is my favorite hungarian book and #2 on my all-time favorite books list ever. It was writen in 1932, translated to english in 1941, and here you can read the whole translated novel for free
A brief synopsis of the book
: It tells the story of a doctor who serves on a ship in England, who winds up on a mysterious island, where he finds a society which is far beyond the technical level of the civilization of that day (the novel was written in 1932). The people of the island have no money, no art, no history, but somehow have a working society. I won't spoil it any further though [smile]
I have known this book for almost a decade now (I first read it when I was 15 or 16), and I love it ever since. Recent events in global economy prompted me to share an interesting quote from the book with you, that I have always found fascinating and very true:
I related in full detail that money is issued by a central bank in various denominations, from which everybody receives according to his merits, and which is at the same time a licence enabling its owner to take his due share of the fruits of common work. I spoke about the advantages of money; that it can be exchanged for anything, thus ensuring a free choice of goods; that through money it is possible to convert the countervalue of the articles we sell, at any time in a lump sum or in instalments, to other articles, and so on.
He expressed the view that exchange was possibly not easier if we doubled the work by involving the exchange of money, but, as he said, it was not important either. He preferred to know in what way money furthered production.
I explained that it made it possible for many people with small resources to join forces and establish a factory by purchasing shares.
"What are they?" he asked.
"Another wonderful invention of the human mind. Another type of paper, which is given in exchange for money."
"And if the work of exchange is treble what is the factor which facilitates?"
"That these papers enable work to start."
He looked at me in suspicion.
"What would you say," he asked, "if I told you that I can get up from this seat only after handing over a page of my notebook to you? It has nothing to do with reality, it is a non-existing thing, isn't it?"
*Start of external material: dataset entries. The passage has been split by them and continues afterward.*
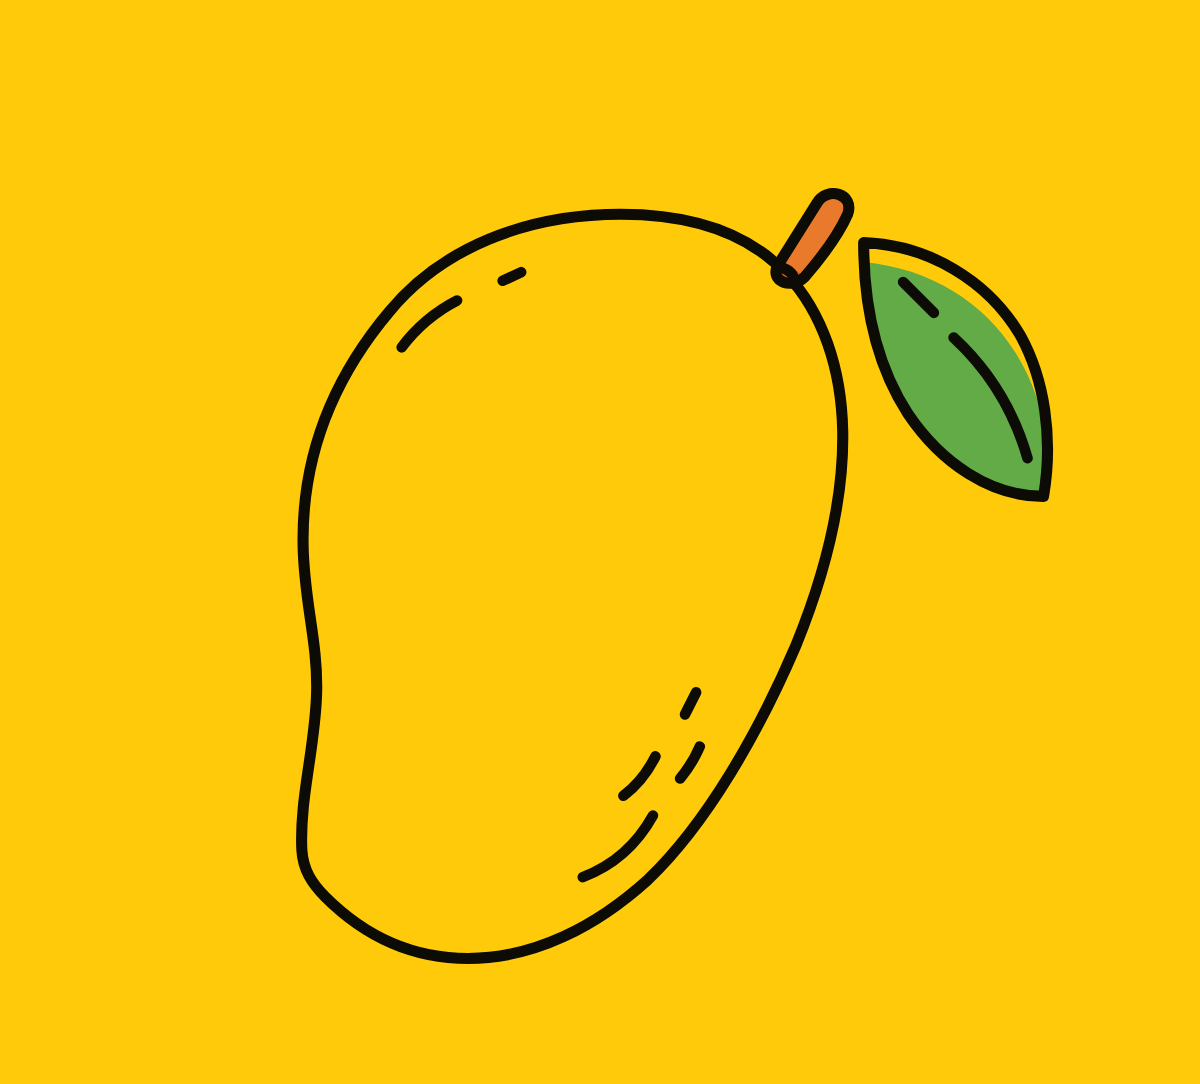
<!DOCTYPE html>
<html lang="en">
<head>
<meta charset="utf-8">
<title>Mango illustration</title>
<style>
  :root {
    --mango-yellow: #ffca0a;
    --ink: #0d0b06;
    --leaf-green: #62ab46;
    --stem-orange: #ea7a2b;
    --stem-shade: #cf5f22;
  }
  html, body { margin: 0; padding: 0; overflow: hidden; }
  .canvas { width: 1200px; height: 1084px; background: var(--mango-yellow); overflow: hidden; }
  .canvas svg { display: block; width: 1200px; height: 1084px; }
  .outline, .detail { stroke: var(--ink); stroke-linecap: round; stroke-linejoin: round; }
  .outline { stroke-width: 4.5; fill: none; }
  .detail { stroke-width: 4.3; fill: none; }
  .mango-body { fill: var(--mango-yellow); }
  .leaf-base { fill: var(--mango-yellow); }
  .leaf-green { fill: var(--leaf-green); }
  .stem-base { fill: var(--stem-orange); }
  .stem-shade { fill: var(--stem-shade); }
</style>
</head>
<body>
<main class="canvas">
  <svg viewBox="0 0 487 440" preserveAspectRatio="xMidYMid slice" role="img" aria-label="Yellow mango with an orange stem and a green leaf">
    <defs>
      <path id="leaf-shape" d="M350.500 98.500 C377 99.500 401 114 414 136 C424 154 427.500 178 423.500 201.500 C402 201.500 382 188 368.500 168 C355.500 148 350.500 124 350.500 98.500 Z"/>
      <path id="stem-shape" d="M315.500 108 L331.500 82.500 C335.500 75.500 347 78.500 344 87 C340 96 333 105 326.500 112.500 C321.500 117.500 312.500 114.500 315.500 108 Z"/>
      <clipPath id="leaf-clip"><use href="#leaf-shape"/></clipPath>
      <clipPath id="stem-clip"><use href="#stem-shape"/></clipPath>
    </defs>

    <g id="mango">
      <path class="mango-body outline" d="M319 111 C303 94 279 87 252 87 C213 87 179 101 158 126.500 C134 155 122.500 187 123 221 C123.300 244 129 260 128.500 281 C128 303 121.500 324 122.500 345 C123 353 126.500 358.500 132 364 C149 381 168 389 190 389 C217 389 242 376 263 357 C287 334 308 297 323 262 C334 235 342.500 204 342 175 C341.500 150 334 127 319 111 Z"/>
      <g class="detail">
        <path d="M163 141 Q172 129 185.500 122"/>
        <path d="M204 114 L211.500 110.500"/>
        <path d="M278 290 L282.500 281"/>
        <path d="M276 316 Q281 310 284 303"/>
        <path d="M253 323 Q261 317 266 307"/>
        <path d="M236.500 356 Q255 349 265 331"/>
      </g>
    </g>

    <g id="stem">
      <use class="stem-base" href="#stem-shape"/>
      <path class="stem-shade" clip-path="url(#stem-clip)" d="M310 106 Q323 106 329 116 L310 122 Z"/>
      <use class="outline" href="#stem-shape"/>
      <path class="detail" d="M316 108.500 Q321 109 322.500 113.500"/>
    </g>

    <g id="leaf">
      <use class="leaf-base" href="#leaf-shape"/>
      <path class="leaf-green" clip-path="url(#leaf-clip)" d="M345 106 C375 107 399 122 412 143 C419 154 423 166 425 180 L428 206 L345 206 Z"/>
      <use class="outline" href="#leaf-shape"/>
      <g class="detail">
        <path d="M366.500 114.500 L379 127"/>
        <path d="M387 137 C400 149 411 165 417 186"/>
      </g>
    </g>
  </svg>
</main>
</body>
</html>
I was astonished by this naivety but tried to stifle my laughter. However, I explained in vain how money sets work in motion. He stubbornly replied that he understood this, but it seemed that we did not understand at all, as according to anyone with any sense, the starting of work had only one prerequisite, the starting of work itself, and not the exchanging of papers, which did not even exist in reality, and which it was a pity to invent.
I asserted that money did exist and an eloquent proof of how true it was had been the world crisis which almost blocked production.
"And why?" he asked.
"Because there was no money."
At which he asked again why we invented such a thing that did not exist.
If you liked/agreed with this quote and/or are curious of how the story advances to this point and how the conversation continues, follow the link at the beginning of the post and read the book! I recommend it very much, it's a great philosophical book on the subject of society is illogical if you examine it. And so is economy.
I also find it a nice touch that (referring of course to the 1929 economical crisis) the main character tries to explain the concept of money by citing recession as proof that money exists. Absurd, isn't it?
What do you think about the quote? Do money and economics exist at all...?